Dataset entries

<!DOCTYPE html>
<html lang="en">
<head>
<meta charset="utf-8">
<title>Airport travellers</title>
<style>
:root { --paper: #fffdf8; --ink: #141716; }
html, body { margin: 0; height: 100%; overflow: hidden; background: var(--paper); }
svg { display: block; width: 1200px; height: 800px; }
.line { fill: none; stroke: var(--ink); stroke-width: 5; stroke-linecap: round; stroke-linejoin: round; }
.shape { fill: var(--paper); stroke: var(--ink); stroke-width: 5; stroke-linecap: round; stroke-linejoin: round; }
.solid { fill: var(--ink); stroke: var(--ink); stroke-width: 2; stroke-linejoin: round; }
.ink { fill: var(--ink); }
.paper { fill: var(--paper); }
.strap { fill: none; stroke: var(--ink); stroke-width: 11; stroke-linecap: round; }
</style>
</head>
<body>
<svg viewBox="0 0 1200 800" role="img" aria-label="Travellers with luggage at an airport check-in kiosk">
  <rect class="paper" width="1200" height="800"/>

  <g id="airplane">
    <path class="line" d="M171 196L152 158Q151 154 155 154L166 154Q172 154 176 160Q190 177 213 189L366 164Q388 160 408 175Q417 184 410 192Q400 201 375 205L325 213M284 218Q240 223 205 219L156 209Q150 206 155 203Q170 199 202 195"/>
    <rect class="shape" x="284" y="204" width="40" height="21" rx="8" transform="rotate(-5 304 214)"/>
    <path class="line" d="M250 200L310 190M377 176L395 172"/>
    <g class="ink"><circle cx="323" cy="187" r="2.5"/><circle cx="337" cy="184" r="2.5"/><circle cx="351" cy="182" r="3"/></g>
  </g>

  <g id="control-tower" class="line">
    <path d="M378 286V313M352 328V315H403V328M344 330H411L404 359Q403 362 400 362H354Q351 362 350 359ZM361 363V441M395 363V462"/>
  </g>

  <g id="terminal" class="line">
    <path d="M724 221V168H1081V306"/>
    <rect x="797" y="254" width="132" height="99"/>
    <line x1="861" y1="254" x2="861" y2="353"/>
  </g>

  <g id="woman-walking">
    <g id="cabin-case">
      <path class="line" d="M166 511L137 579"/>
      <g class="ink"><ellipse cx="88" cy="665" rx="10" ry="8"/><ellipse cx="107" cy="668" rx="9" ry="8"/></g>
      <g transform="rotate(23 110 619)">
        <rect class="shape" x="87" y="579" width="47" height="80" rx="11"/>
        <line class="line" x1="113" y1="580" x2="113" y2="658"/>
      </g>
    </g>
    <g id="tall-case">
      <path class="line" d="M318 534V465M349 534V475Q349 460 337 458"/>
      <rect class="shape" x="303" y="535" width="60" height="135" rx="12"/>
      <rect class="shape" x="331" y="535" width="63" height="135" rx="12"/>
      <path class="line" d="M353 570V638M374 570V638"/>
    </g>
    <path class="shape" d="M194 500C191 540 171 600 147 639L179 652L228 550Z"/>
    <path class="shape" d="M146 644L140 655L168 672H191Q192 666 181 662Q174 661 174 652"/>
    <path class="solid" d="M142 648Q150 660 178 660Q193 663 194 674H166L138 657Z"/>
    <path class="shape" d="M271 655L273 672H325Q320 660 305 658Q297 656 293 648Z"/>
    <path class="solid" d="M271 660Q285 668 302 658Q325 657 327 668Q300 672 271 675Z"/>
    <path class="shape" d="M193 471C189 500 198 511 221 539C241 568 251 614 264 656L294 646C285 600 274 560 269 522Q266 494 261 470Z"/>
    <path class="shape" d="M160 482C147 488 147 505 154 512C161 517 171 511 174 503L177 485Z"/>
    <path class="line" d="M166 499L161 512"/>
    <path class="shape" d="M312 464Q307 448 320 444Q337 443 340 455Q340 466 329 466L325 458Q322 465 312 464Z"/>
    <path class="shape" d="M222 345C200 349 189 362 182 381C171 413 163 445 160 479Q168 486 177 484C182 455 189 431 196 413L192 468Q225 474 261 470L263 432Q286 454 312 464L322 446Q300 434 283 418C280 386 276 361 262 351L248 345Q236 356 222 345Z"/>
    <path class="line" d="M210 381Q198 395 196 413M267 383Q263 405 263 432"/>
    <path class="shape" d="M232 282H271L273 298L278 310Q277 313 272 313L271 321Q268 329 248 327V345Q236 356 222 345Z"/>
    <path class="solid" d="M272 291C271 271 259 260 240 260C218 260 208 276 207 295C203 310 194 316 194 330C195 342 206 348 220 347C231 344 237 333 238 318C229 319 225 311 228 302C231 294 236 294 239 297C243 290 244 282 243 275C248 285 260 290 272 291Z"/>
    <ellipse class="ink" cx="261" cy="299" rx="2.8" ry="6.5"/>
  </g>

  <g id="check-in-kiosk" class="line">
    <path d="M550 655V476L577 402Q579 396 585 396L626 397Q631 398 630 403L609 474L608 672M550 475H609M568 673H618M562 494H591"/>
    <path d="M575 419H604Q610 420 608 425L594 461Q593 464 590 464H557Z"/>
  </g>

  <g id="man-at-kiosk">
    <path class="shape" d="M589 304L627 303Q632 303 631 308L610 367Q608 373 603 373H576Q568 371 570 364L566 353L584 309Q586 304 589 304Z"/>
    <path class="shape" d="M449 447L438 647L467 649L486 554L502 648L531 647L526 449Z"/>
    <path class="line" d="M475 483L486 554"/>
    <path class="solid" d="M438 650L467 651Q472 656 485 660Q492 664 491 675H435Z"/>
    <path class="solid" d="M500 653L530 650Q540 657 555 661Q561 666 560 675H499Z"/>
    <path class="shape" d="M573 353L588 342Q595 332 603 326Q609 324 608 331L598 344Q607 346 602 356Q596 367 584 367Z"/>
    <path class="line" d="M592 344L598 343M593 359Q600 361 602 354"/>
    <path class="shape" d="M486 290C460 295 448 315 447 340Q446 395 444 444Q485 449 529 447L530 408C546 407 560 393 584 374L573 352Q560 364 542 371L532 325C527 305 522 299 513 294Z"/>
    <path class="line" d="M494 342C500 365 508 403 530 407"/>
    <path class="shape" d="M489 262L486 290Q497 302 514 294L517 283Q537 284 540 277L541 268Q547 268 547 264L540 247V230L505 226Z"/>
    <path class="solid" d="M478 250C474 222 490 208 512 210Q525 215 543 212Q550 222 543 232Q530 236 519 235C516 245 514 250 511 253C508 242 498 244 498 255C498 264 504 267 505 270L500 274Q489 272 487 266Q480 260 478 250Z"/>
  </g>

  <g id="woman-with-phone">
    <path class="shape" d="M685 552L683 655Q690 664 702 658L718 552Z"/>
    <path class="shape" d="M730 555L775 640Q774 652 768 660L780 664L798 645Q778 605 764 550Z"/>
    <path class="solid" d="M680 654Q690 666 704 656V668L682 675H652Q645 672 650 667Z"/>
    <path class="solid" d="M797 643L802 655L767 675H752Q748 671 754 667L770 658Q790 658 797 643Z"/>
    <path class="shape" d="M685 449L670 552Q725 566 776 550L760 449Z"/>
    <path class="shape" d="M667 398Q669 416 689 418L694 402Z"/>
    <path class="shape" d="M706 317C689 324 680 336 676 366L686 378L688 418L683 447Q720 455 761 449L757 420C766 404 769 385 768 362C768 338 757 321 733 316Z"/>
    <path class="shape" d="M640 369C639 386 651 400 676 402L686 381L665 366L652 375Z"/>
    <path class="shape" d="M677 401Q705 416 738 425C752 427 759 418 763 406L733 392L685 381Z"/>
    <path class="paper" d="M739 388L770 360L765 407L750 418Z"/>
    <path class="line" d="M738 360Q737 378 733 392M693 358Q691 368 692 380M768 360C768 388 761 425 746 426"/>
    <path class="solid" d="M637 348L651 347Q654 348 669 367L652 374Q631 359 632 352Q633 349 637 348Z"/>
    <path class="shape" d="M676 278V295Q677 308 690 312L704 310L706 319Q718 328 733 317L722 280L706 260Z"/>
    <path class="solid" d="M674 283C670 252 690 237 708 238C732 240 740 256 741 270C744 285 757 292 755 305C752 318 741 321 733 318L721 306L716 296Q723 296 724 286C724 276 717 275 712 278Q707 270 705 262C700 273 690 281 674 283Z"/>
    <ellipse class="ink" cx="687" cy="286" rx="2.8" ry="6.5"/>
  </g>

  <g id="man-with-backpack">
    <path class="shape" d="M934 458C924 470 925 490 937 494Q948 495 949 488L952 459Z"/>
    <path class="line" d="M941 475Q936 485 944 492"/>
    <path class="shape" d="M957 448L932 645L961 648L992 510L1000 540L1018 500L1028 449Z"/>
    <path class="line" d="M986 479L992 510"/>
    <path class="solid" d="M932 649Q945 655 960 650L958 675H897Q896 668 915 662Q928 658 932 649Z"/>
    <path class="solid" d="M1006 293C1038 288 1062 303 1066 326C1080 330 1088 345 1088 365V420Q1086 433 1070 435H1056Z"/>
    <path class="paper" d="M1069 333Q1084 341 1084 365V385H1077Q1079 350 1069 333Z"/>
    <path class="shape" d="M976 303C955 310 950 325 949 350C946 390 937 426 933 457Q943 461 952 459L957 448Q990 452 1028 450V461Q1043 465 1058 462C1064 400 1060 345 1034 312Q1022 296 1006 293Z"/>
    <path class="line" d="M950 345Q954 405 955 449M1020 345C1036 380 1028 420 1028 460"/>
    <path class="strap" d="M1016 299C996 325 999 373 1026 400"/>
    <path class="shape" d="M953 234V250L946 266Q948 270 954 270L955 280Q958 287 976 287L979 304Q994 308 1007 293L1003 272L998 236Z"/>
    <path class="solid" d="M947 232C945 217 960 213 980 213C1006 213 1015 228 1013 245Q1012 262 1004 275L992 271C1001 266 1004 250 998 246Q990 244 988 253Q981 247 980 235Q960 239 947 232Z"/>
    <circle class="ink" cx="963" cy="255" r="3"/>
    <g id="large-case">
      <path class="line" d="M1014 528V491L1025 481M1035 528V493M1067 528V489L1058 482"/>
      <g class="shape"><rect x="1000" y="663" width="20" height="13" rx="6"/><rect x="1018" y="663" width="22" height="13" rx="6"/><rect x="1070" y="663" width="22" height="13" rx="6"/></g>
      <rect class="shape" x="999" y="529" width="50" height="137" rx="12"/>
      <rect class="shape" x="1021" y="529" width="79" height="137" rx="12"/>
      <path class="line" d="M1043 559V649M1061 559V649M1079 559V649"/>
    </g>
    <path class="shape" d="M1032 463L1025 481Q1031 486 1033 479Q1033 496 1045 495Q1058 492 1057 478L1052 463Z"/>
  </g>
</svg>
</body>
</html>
---
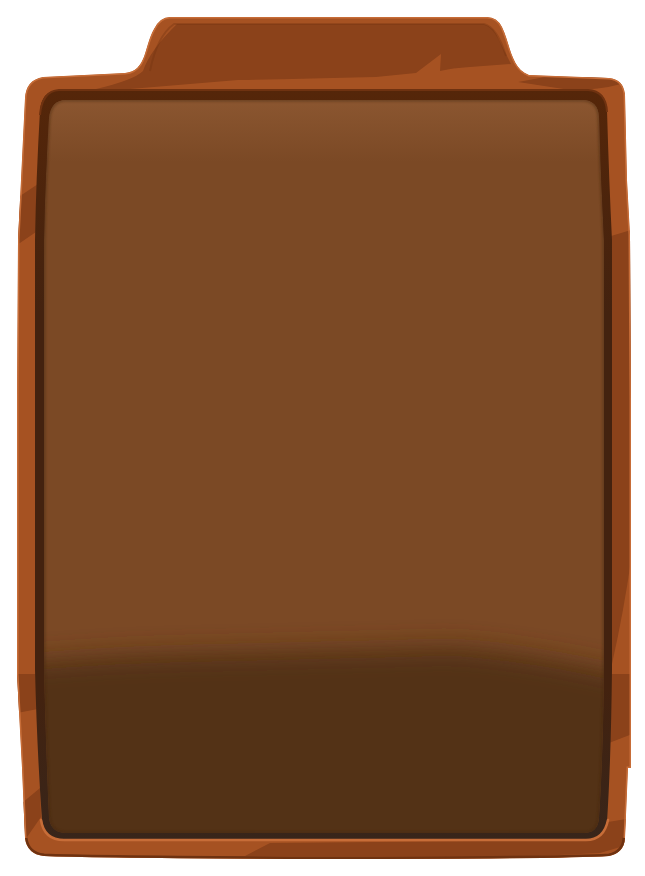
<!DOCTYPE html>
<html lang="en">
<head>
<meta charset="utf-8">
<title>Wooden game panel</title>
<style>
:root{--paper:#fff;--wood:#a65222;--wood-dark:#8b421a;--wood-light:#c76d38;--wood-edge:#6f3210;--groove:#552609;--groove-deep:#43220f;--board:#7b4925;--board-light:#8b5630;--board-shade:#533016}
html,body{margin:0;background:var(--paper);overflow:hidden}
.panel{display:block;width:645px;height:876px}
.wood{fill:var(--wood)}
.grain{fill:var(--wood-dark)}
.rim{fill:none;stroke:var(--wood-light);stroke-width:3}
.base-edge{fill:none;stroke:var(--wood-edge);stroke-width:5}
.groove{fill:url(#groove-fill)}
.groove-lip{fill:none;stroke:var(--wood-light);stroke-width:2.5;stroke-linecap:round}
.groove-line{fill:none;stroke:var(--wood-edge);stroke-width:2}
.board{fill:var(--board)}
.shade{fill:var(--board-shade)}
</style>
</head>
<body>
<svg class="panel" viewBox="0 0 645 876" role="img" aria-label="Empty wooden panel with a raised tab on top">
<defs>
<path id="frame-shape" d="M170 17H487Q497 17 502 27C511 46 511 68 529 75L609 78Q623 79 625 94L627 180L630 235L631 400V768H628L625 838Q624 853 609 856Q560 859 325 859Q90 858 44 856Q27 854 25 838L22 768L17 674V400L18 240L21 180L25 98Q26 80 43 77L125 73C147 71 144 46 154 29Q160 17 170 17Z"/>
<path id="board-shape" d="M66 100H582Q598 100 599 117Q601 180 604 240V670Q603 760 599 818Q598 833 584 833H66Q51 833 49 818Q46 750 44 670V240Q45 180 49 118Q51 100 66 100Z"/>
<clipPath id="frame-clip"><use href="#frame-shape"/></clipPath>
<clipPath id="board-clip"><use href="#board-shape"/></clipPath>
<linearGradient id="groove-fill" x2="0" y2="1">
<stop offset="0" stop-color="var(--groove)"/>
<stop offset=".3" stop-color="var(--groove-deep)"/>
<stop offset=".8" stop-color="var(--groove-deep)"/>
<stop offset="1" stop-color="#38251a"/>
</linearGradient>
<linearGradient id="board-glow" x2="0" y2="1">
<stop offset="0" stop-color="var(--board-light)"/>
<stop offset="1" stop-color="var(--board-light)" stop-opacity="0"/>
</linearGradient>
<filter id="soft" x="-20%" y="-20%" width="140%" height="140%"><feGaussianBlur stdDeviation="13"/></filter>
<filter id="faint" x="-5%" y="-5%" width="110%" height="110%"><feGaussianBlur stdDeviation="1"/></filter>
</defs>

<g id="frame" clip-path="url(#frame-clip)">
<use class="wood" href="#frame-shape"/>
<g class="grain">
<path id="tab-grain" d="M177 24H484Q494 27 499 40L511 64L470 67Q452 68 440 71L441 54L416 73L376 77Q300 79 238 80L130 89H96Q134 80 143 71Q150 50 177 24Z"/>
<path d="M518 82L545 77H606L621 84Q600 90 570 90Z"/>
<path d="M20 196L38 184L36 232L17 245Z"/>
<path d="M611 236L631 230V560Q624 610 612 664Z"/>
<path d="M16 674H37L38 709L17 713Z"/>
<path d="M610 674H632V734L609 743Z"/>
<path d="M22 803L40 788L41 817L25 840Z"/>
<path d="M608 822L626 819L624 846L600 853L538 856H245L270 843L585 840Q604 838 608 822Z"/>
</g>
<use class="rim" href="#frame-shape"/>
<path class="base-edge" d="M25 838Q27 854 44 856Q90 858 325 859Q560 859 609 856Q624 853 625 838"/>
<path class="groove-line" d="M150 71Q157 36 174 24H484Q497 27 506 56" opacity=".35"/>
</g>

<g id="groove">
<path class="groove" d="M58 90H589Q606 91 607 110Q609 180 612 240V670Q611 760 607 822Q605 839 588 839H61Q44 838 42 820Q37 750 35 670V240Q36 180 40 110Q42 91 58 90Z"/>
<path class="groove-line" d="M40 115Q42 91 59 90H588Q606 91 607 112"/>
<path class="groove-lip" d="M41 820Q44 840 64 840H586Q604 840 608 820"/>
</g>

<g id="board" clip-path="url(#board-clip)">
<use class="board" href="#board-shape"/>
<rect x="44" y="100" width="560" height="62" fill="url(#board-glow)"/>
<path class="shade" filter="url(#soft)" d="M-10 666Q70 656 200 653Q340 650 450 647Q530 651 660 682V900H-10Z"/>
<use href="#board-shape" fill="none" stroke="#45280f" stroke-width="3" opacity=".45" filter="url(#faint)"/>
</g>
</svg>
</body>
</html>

* **Task**: There is a line with "345C200 349 189" and a line with "344L598 343M593 359Q600" above. Copy exactly those two lines and all lines between them, with nothing else.

* **Final answer**:
    <path class="shape" d="M222 345C200 349 189 362 182 381C171 413 163 445 160 479Q168 486 177 484C182 455 189 431 196 413L192 468Q225 474 261 470L263 432Q286 454 312 464L322 446Q300 434 283 418C280 386 276 361 262 351L248 345Q236 356 222 345Z"/>
    <path class="line" d="M210 381Q198 395 196 413M267 383Q263 405 263 432"/>
    <path class="shape" d="M232 282H271L273 298L278 310Q277 313 272 313L271 321Q268 329 248 327V345Q236 356 222 345Z"/>
    <path class="solid" d="M272 291C271 271 259 260 240 260C218 260 208 276 207 295C203 310 194 316 194 330C195 342 206 348 220 347C231 344 237 333 238 318C229 319 225 311 228 302C231 294 236 294 239 297C243 290 244 282 243 275C248 285 260 290 272 291Z"/>
    <ellipse class="ink" cx="261" cy="299" rx="2.8" ry="6.5"/>
  </g>

  <g id="check-in-kiosk" class="line">
    <path d="M550 655V476L577 402Q579 396 585 396L626 397Q631 398 630 403L609 474L608 672M550 475H609M568 673H618M562 494H591"/>
    <path d="M575 419H604Q610 420 608 425L594 461Q593 464 590 464H557Z"/>
  </g>

  <g id="man-at-kiosk">
    <path class="shape" d="M589 304L627 303Q632 303 631 308L610 367Q608 373 603 373H576Q568 371 570 364L566 353L584 309Q586 304 589 304Z"/>
    <path class="shape" d="M449 447L438 647L467 649L486 554L502 648L531 647L526 449Z"/>
    <path class="line" d="M475 483L486 554"/>
    <path class="solid" d="M438 650L467 651Q472 656 485 660Q492 664 491 675H435Z"/>
    <path class="solid" d="M500 653L530 650Q540 657 555 661Q561 666 560 675H499Z"/>
    <path class="shape" d="M573 353L588 342Q595 332 603 326Q609 324 608 331L598 344Q607 346 602 356Q596 367 584 367Z"/>
    <path class="line" d="M592 344L598 343M593 359Q600 361 602 354"/>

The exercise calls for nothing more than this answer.